Set down the entries below once more, precisely as they stand.
--- START ---
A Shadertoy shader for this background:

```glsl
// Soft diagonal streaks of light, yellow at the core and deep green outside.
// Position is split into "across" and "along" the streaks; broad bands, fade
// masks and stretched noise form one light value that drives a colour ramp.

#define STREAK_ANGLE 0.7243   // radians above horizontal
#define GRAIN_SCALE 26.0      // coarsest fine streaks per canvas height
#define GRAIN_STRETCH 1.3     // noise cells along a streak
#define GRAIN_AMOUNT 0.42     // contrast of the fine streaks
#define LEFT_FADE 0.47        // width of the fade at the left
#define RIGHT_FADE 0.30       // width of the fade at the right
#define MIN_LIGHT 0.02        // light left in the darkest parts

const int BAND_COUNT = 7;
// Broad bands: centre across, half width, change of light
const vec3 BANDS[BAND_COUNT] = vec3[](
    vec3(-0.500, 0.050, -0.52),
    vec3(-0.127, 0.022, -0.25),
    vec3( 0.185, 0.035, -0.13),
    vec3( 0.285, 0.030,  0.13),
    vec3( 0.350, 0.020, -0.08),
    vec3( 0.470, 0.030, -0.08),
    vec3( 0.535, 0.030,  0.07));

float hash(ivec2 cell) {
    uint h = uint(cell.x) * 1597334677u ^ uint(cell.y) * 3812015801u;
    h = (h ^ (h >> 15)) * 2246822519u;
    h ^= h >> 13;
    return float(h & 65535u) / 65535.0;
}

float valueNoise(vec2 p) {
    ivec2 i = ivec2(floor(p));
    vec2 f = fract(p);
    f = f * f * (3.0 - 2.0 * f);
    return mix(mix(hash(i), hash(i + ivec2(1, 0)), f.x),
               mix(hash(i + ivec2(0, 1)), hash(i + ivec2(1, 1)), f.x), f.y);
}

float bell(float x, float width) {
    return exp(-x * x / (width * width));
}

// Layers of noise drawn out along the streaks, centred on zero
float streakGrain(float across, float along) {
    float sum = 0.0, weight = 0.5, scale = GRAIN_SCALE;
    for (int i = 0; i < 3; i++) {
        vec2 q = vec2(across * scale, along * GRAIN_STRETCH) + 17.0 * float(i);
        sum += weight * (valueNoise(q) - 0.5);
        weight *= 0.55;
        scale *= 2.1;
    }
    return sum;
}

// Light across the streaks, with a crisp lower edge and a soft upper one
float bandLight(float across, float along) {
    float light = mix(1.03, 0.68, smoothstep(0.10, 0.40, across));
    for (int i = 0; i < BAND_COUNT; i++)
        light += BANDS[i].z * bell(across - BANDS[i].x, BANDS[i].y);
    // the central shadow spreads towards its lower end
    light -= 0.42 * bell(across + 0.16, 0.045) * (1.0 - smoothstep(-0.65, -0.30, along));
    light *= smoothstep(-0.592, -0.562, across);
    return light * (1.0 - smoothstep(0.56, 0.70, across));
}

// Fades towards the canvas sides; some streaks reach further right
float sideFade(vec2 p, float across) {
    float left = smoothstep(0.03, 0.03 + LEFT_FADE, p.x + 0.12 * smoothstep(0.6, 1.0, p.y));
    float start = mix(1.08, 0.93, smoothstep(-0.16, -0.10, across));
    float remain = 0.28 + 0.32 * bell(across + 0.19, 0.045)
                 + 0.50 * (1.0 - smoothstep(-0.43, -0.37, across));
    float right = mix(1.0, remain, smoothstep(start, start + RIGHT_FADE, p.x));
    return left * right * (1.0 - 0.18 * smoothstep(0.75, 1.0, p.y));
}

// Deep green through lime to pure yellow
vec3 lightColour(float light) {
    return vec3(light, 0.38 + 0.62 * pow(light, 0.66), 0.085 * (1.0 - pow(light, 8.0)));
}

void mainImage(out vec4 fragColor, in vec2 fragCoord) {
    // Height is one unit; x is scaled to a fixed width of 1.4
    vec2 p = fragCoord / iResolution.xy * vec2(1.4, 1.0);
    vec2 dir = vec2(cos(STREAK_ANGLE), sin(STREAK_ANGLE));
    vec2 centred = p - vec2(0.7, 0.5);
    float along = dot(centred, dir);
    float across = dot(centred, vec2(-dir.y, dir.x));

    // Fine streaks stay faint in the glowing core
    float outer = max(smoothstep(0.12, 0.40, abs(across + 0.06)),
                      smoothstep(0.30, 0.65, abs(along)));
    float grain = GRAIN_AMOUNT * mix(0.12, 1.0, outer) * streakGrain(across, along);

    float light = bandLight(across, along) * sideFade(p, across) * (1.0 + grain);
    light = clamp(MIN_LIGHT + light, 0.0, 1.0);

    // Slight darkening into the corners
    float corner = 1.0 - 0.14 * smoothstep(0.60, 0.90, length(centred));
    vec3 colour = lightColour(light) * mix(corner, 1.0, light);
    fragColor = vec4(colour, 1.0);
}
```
--- END ---
**Answer:**
A Shadertoy shader for this background:

```glsl
// Soft diagonal streaks of light, yellow at the core and deep green outside.
// Position is split into "across" and "along" the streaks; broad bands, fade
// masks and stretched noise form one light value that drives a colour ramp.

#define STREAK_ANGLE 0.7243   // radians above horizontal
#define GRAIN_SCALE 26.0      // coarsest fine streaks per canvas height
#define GRAIN_STRETCH 1.3     // noise cells along a streak
#define GRAIN_AMOUNT 0.42     // contrast of the fine streaks
#define LEFT_FADE 0.47        // width of the fade at the left
#define RIGHT_FADE 0.30       // width of the fade at the right
#define MIN_LIGHT 0.02        // light left in the darkest parts

const int BAND_COUNT = 7;
// Broad bands: centre across, half width, change of light
const vec3 BANDS[BAND_COUNT] = vec3[](
    vec3(-0.500, 0.050, -0.52),
    vec3(-0.127, 0.022, -0.25),
    vec3( 0.185, 0.035, -0.13),
    vec3( 0.285, 0.030,  0.13),
    vec3( 0.350, 0.020, -0.08),
    vec3( 0.470, 0.030, -0.08),
    vec3( 0.535, 0.030,  0.07));

float hash(ivec2 cell) {
    uint h = uint(cell.x) * 1597334677u ^ uint(cell.y) * 3812015801u;
    h = (h ^ (h >> 15)) * 2246822519u;
    h ^= h >> 13;
    return float(h & 65535u) / 65535.0;
}

float valueNoise(vec2 p) {
    ivec2 i = ivec2(floor(p));
    vec2 f = fract(p);
    f = f * f * (3.0 - 2.0 * f);
    return mix(mix(hash(i), hash(i + ivec2(1, 0)), f.x),
               mix(hash(i + ivec2(0, 1)), hash(i + ivec2(1, 1)), f.x), f.y);
}

float bell(float x, float width) {
    return exp(-x * x / (width * width));
}

// Layers of noise drawn out along the streaks, centred on zero
float streakGrain(float across, float along) {
    float sum = 0.0, weight = 0.5, scale = GRAIN_SCALE;
    for (int i = 0; i < 3; i++) {
        vec2 q = vec2(across * scale, along * GRAIN_STRETCH) + 17.0 * float(i);
        sum += weight * (valueNoise(q) - 0.5);
        weight *= 0.55;
        scale *= 2.1;
    }
    return sum;
}

// Light across the streaks, with a crisp lower edge and a soft upper one
float bandLight(float across, float along) {
    float light = mix(1.03, 0.68, smoothstep(0.10, 0.40, across));
    for (int i = 0; i < BAND_COUNT; i++)
        light += BANDS[i].z * bell(across - BANDS[i].x, BANDS[i].y);
    // the central shadow spreads towards its lower end
    light -= 0.42 * bell(across + 0.16, 0.045) * (1.0 - smoothstep(-0.65, -0.30, along));
    light *= smoothstep(-0.592, -0.562, across);
    return light * (1.0 - smoothstep(0.56, 0.70, across));
}

// Fades towards the canvas sides; some streaks reach further right
float sideFade(vec2 p, float across) {
    float left = smoothstep(0.03, 0.03 + LEFT_FADE, p.x + 0.12 * smoothstep(0.6, 1.0, p.y));
    float start = mix(1.08, 0.93, smoothstep(-0.16, -0.10, across));
    float remain = 0.28 + 0.32 * bell(across + 0.19, 0.045)
                 + 0.50 * (1.0 - smoothstep(-0.43, -0.37, across));
    float right = mix(1.0, remain, smoothstep(start, start + RIGHT_FADE, p.x));
    return left * right * (1.0 - 0.18 * smoothstep(0.75, 1.0, p.y));
}

// Deep green through lime to pure yellow
vec3 lightColour(float light) {
    return vec3(light, 0.38 + 0.62 * pow(light, 0.66), 0.085 * (1.0 - pow(light, 8.0)));
}

void mainImage(out vec4 fragColor, in vec2 fragCoord) {
    // Height is one unit; x is scaled to a fixed width of 1.4
    vec2 p = fragCoord / iResolution.xy * vec2(1.4, 1.0);
    vec2 dir = vec2(cos(STREAK_ANGLE), sin(STREAK_ANGLE));
    vec2 centred = p - vec2(0.7, 0.5);
    float along = dot(centred, dir);
    float across = dot(centred, vec2(-dir.y, dir.x));

    // Fine streaks stay faint in the glowing core
    float outer = max(smoothstep(0.12, 0.40, abs(across + 0.06)),
                      smoothstep(0.30, 0.65, abs(along)));
    float grain = GRAIN_AMOUNT * mix(0.12, 1.0, outer) * streakGrain(across, along);

    float light = bandLight(across, along) * sideFade(p, across) * (1.0 + grain);
    light = clamp(MIN_LIGHT + light, 0.0, 1.0);

    // Slight darkening into the corners
    float corner = 1.0 - 0.14 * smoothstep(0.60, 0.90, length(centred));
    vec3 colour = lightColour(light) * mix(corner, 1.0, light);
    fragColor = vec4(colour, 1.0);
}
```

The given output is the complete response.